Set down the data again word for word. Skip any pictures.

-- Provided records --
○ ○ ○ ○ ○ ○ ○

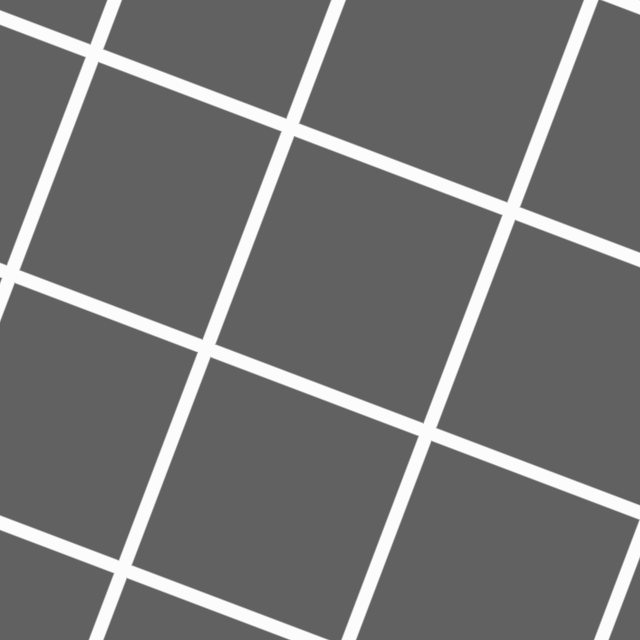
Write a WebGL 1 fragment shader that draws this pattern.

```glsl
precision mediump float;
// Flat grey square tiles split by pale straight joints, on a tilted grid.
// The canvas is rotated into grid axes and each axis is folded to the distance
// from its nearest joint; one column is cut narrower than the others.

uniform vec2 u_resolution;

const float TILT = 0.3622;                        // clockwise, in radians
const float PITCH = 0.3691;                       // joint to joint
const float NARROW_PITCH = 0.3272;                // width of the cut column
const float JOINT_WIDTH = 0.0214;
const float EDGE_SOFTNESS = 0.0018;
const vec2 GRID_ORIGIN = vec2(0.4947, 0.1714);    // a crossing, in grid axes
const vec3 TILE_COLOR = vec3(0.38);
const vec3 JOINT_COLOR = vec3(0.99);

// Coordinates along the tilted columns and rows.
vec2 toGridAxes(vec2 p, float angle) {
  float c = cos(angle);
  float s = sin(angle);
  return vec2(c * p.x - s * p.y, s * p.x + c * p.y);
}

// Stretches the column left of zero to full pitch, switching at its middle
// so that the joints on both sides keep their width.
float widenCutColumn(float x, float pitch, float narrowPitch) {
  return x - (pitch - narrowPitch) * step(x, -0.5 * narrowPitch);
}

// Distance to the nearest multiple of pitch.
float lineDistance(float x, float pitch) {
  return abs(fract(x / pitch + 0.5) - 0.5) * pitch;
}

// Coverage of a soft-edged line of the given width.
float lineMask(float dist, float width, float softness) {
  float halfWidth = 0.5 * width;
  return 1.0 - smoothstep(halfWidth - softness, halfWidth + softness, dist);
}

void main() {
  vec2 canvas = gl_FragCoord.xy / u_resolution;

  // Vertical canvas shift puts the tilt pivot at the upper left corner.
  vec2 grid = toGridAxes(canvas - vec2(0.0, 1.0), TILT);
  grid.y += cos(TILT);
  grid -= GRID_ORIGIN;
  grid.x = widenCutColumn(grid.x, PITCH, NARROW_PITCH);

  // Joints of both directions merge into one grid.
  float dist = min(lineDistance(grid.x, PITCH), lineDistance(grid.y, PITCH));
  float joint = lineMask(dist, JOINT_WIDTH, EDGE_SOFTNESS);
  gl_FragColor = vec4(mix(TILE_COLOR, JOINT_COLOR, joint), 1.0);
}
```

○ ○ ○ ○ ○ ○ ○

-- Response to the task --
Write a WebGL 1 fragment shader that draws this pattern.

```glsl
precision mediump float;
// Flat grey square tiles split by pale straight joints, on a tilted grid.
// The canvas is rotated into grid axes and each axis is folded to the distance
// from its nearest joint; one column is cut narrower than the others.

uniform vec2 u_resolution;

const float TILT = 0.3622;                        // clockwise, in radians
const float PITCH = 0.3691;                       // joint to joint
const float NARROW_PITCH = 0.3272;                // width of the cut column
const float JOINT_WIDTH = 0.0214;
const float EDGE_SOFTNESS = 0.0018;
const vec2 GRID_ORIGIN = vec2(0.4947, 0.1714);    // a crossing, in grid axes
const vec3 TILE_COLOR = vec3(0.38);
const vec3 JOINT_COLOR = vec3(0.99);

// Coordinates along the tilted columns and rows.
vec2 toGridAxes(vec2 p, float angle) {
  float c = cos(angle);
  float s = sin(angle);
  return vec2(c * p.x - s * p.y, s * p.x + c * p.y);
}

// Stretches the column left of zero to full pitch, switching at its middle
// so that the joints on both sides keep their width.
float widenCutColumn(float x, float pitch, float narrowPitch) {
  return x - (pitch - narrowPitch) * step(x, -0.5 * narrowPitch);
}

// Distance to the nearest multiple of pitch.
float lineDistance(float x, float pitch) {
  return abs(fract(x / pitch + 0.5) - 0.5) * pitch;
}

// Coverage of a soft-edged line of the given width.
float lineMask(float dist, float width, float softness) {
  float halfWidth = 0.5 * width;
  return 1.0 - smoothstep(halfWidth - softness, halfWidth + softness, dist);
}

void main() {
  vec2 canvas = gl_FragCoord.xy / u_resolution;

  // Vertical canvas shift puts the tilt pivot at the upper left corner.
  vec2 grid = toGridAxes(canvas - vec2(0.0, 1.0), TILT);
  grid.y += cos(TILT);
  grid -= GRID_ORIGIN;
  grid.x = widenCutColumn(grid.x, PITCH, NARROW_PITCH);

  // Joints of both directions merge into one grid.
  float dist = min(lineDistance(grid.x, PITCH), lineDistance(grid.y, PITCH));
  float joint = lineMask(dist, JOINT_WIDTH, EDGE_SOFTNESS);
  gl_FragColor = vec4(mix(TILE_COLOR, JOINT_COLOR, joint), 1.0);
}
```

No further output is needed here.